What this task involves. Retype the records below exactly as they appear, but leave out any pictures.

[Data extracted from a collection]
_____

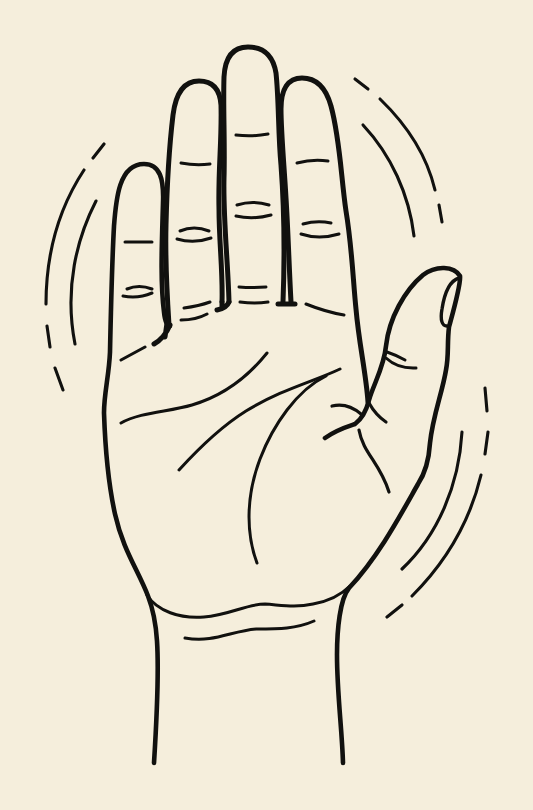
<!DOCTYPE html>
<html lang="en">
<head>
<meta charset="utf-8">
<title>Raised hand</title>
<style>
:root { --paper: #f5eedc; --ink: #11110f; }
html, body { margin: 0; background: var(--paper); }
body { width: 533px; height: 810px; overflow: hidden; }
svg { display: block; }
.hand, .creases, .motion { fill: none; stroke: var(--ink); stroke-linecap: round; stroke-linejoin: round; }
.hand { stroke-width: 5; }
.creases { stroke-width: 3; }
.motion { stroke-width: 3.1; }
</style>
</head>
<body>
<svg width="533" height="810" viewBox="0 0 533 810" role="img" aria-label="Line drawing of a raised open hand with motion lines">
  <rect width="533" height="810" fill="var(--paper)"/>

  <g class="hand">
    <path class="little-finger-and-palm-edge" stroke-width="4.6" d="M154 763C157 715 159 672 157 641C156 625 153 609 148 596C138 570 123 550 115 514C107 478 105 442 104 413C104 393 109 376 110 352C111 305 112 262 114 226C116 199 119 164 144 164C160 164 164 179 163 203C162 240 160 281 164 312C165 322 167 326 170 326"/>
    <path class="little-finger-gap" d="M170 325C167 332 161 340 154 344M167 323L165 337"/>
    <path class="ring-finger" d="M169 325C167 294 165 264 166 225C167 184 170 140 173 115C176 91 186 81 199 81C213 81 220 90 221 105C222 140 218 170 219 209C219 242 223 272 222 302"/>
    <path class="ring-finger-gap" d="M229 302C227 307 222 309 217 310M222 302V308"/>
    <path class="middle-finger" d="M229 302C228 262 223 218 224 178C225 145 223 105 224 77C225 57 233 47 248 47C263 47 273 55 276 73C279 101 278 133 281 165C284 205 285 250 283 302"/>
    <path class="middle-finger-gap" d="M278 304H295"/>
    <path class="index-finger" d="M291 302C289 265 288 230 286 198C284 164 281 132 281 109C281 89 288 78 302 78C317 78 326 88 331 106C340 139 341 177 346 211C352 247 353 280 356 309C359 344 366 373 368 402"/>
    <path class="thumb" stroke-width="4.6" d="M325 438C336 430 346 427 355 424C363 418 367 408 369 400C374 383 384 367 386 346C389 318 405 290 423 275C436 265 454 266 460 276C461 284 455 305 449 327C447 343 449 355 446 370C442 394 433 415 430 443C429 459 426 472 418 484C401 514 379 556 349 588C340 599 337 629 337 655C337 693 342 729 343 763"/>
    <path class="thumbnail" stroke-width="3.4" d="M459 278C449 281 444 296 442 309C440 320 442 326 447 326"/>
    <path class="thumb-web" stroke-width="3.2" d="M332 406C344 403 354 408 361 414M369 403C374 412 380 418 386 422M359 430C363 453 380 463 389 492"/>
  </g>

  <g class="creases">
    <path class="little-finger-joints" d="M125 242H152M127 289Q139 284 152 289M123 296Q138 299 152 293"/>
    <path class="ring-finger-joints" d="M181 163Q196 166 210 164M180 231Q194 225 209 231M177 239Q194 244 211 238"/>
    <path class="middle-finger-joints" d="M236 135Q252 137 268 134M237 205Q253 200 269 205M236 216Q253 220 271 215"/>
    <path class="index-finger-joints" d="M297 163Q312 159 328 161M303 224Q317 220 331 223M301 234Q319 240 339 234"/>
    <path class="finger-bases" d="M121 360L145 347M184 308Q199 306 210 302M181 320Q196 320 207 314M239 287Q253 288 266 287M240 302Q255 304 268 302M306 304Q326 312 344 315"/>
    <path class="thumb-joint" d="M387 352Q396 355 405 360M386 358Q398 369 416 368"/>
    <path class="heart-line" d="M267 353C251 373 226 395 192 405C168 412 141 412 121 423"/>
    <path class="head-line" d="M340 369C315 381 282 389 246 411C222 426 199 448 179 470"/>
    <path class="life-line" d="M326 376C297 390 273 425 260 459C247 493 245 531 257 563"/>
    <path class="wrist-lines" d="M147 595C157 611 180 619 204 617C229 615 247 604 265 604C281 605 295 608 313 604C330 601 342 594 350 586M185 638C214 643 231 631 256 629C279 629 296 629 314 621"/>
  </g>

  <g class="motion">
    <path class="upper-left" d="M104 144L93 158M84 170C57 211 46 257 46 304M47 326L50 347M55 368L63 390M96 201C77 238 64 288 75 344"/>
    <path class="upper-right" d="M355 79L368 89M380 99C408 126 427 156 435 190M439 205L442 222M363 125C391 155 409 194 414 236"/>
    <path class="lower-right" d="M485 388L487 411M488 432L485 454M481 475C470 521 447 561 412 596M402 605L387 617M462 432C459 485 438 535 402 569"/>
  </g>
</svg>
</body>
</html>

_____

Answer box.
<!DOCTYPE html>
<html lang="en">
<head>
<meta charset="utf-8">
<title>Raised hand</title>
<style>
:root { --paper: #f5eedc; --ink: #11110f; }
html, body { margin: 0; background: var(--paper); }
body { width: 533px; height: 810px; overflow: hidden; }
svg { display: block; }
.hand, .creases, .motion { fill: none; stroke: var(--ink); stroke-linecap: round; stroke-linejoin: round; }
.hand { stroke-width: 5; }
.creases { stroke-width: 3; }
.motion { stroke-width: 3.1; }
</style>
</head>
<body>
<svg width="533" height="810" viewBox="0 0 533 810" role="img" aria-label="Line drawing of a raised open hand with motion lines">
  <rect width="533" height="810" fill="var(--paper)"/>

  <g class="hand">
    <path class="little-finger-and-palm-edge" stroke-width="4.6" d="M154 763C157 715 159 672 157 641C156 625 153 609 148 596C138 570 123 550 115 514C107 478 105 442 104 413C104 393 109 376 110 352C111 305 112 262 114 226C116 199 119 164 144 164C160 164 164 179 163 203C162 240 160 281 164 312C165 322 167 326 170 326"/>
    <path class="little-finger-gap" d="M170 325C167 332 161 340 154 344M167 323L165 337"/>
    <path class="ring-finger" d="M169 325C167 294 165 264 166 225C167 184 170 140 173 115C176 91 186 81 199 81C213 81 220 90 221 105C222 140 218 170 219 209C219 242 223 272 222 302"/>
    <path class="ring-finger-gap" d="M229 302C227 307 222 309 217 310M222 302V308"/>
    <path class="middle-finger" d="M229 302C228 262 223 218 224 178C225 145 223 105 224 77C225 57 233 47 248 47C263 47 273 55 276 73C279 101 278 133 281 165C284 205 285 250 283 302"/>
    <path class="middle-finger-gap" d="M278 304H295"/>
    <path class="index-finger" d="M291 302C289 265 288 230 286 198C284 164 281 132 281 109C281 89 288 78 302 78C317 78 326 88 331 106C340 139 341 177 346 211C352 247 353 280 356 309C359 344 366 373 368 402"/>
    <path class="thumb" stroke-width="4.6" d="M325 438C336 430 346 427 355 424C363 418 367 408 369 400C374 383 384 367 386 346C389 318 405 290 423 275C436 265 454 266 460 276C461 284 455 305 449 327C447 343 449 355 446 370C442 394 433 415 430 443C429 459 426 472 418 484C401 514 379 556 349 588C340 599 337 629 337 655C337 693 342 729 343 763"/>
    <path class="thumbnail" stroke-width="3.4" d="M459 278C449 281 444 296 442 309C440 320 442 326 447 326"/>
    <path class="thumb-web" stroke-width="3.2" d="M332 406C344 403 354 408 361 414M369 403C374 412 380 418 386 422M359 430C363 453 380 463 389 492"/>
  </g>

  <g class="creases">
    <path class="little-finger-joints" d="M125 242H152M127 289Q139 284 152 289M123 296Q138 299 152 293"/>
    <path class="ring-finger-joints" d="M181 163Q196 166 210 164M180 231Q194 225 209 231M177 239Q194 244 211 238"/>
    <path class="middle-finger-joints" d="M236 135Q252 137 268 134M237 205Q253 200 269 205M236 216Q253 220 271 215"/>
    <path class="index-finger-joints" d="M297 163Q312 159 328 161M303 224Q317 220 331 223M301 234Q319 240 339 234"/>
    <path class="finger-bases" d="M121 360L145 347M184 308Q199 306 210 302M181 320Q196 320 207 314M239 287Q253 288 266 287M240 302Q255 304 268 302M306 304Q326 312 344 315"/>
    <path class="thumb-joint" d="M387 352Q396 355 405 360M386 358Q398 369 416 368"/>
    <path class="heart-line" d="M267 353C251 373 226 395 192 405C168 412 141 412 121 423"/>
    <path class="head-line" d="M340 369C315 381 282 389 246 411C222 426 199 448 179 470"/>
    <path class="life-line" d="M326 376C297 390 273 425 260 459C247 493 245 531 257 563"/>
    <path class="wrist-lines" d="M147 595C157 611 180 619 204 617C229 615 247 604 265 604C281 605 295 608 313 604C330 601 342 594 350 586M185 638C214 643 231 631 256 629C279 629 296 629 314 621"/>
  </g>

  <g class="motion">
    <path class="upper-left" d="M104 144L93 158M84 170C57 211 46 257 46 304M47 326L50 347M55 368L63 390M96 201C77 238 64 288 75 344"/>
    <path class="upper-right" d="M355 79L368 89M380 99C408 126 427 156 435 190M439 205L442 222M363 125C391 155 409 194 414 236"/>
    <path class="lower-right" d="M485 388L487 411M488 432L485 454M481 475C470 521 447 561 412 596M402 605L387 617M462 432C459 485 438 535 402 569"/>
  </g>
</svg>
</body>
</html>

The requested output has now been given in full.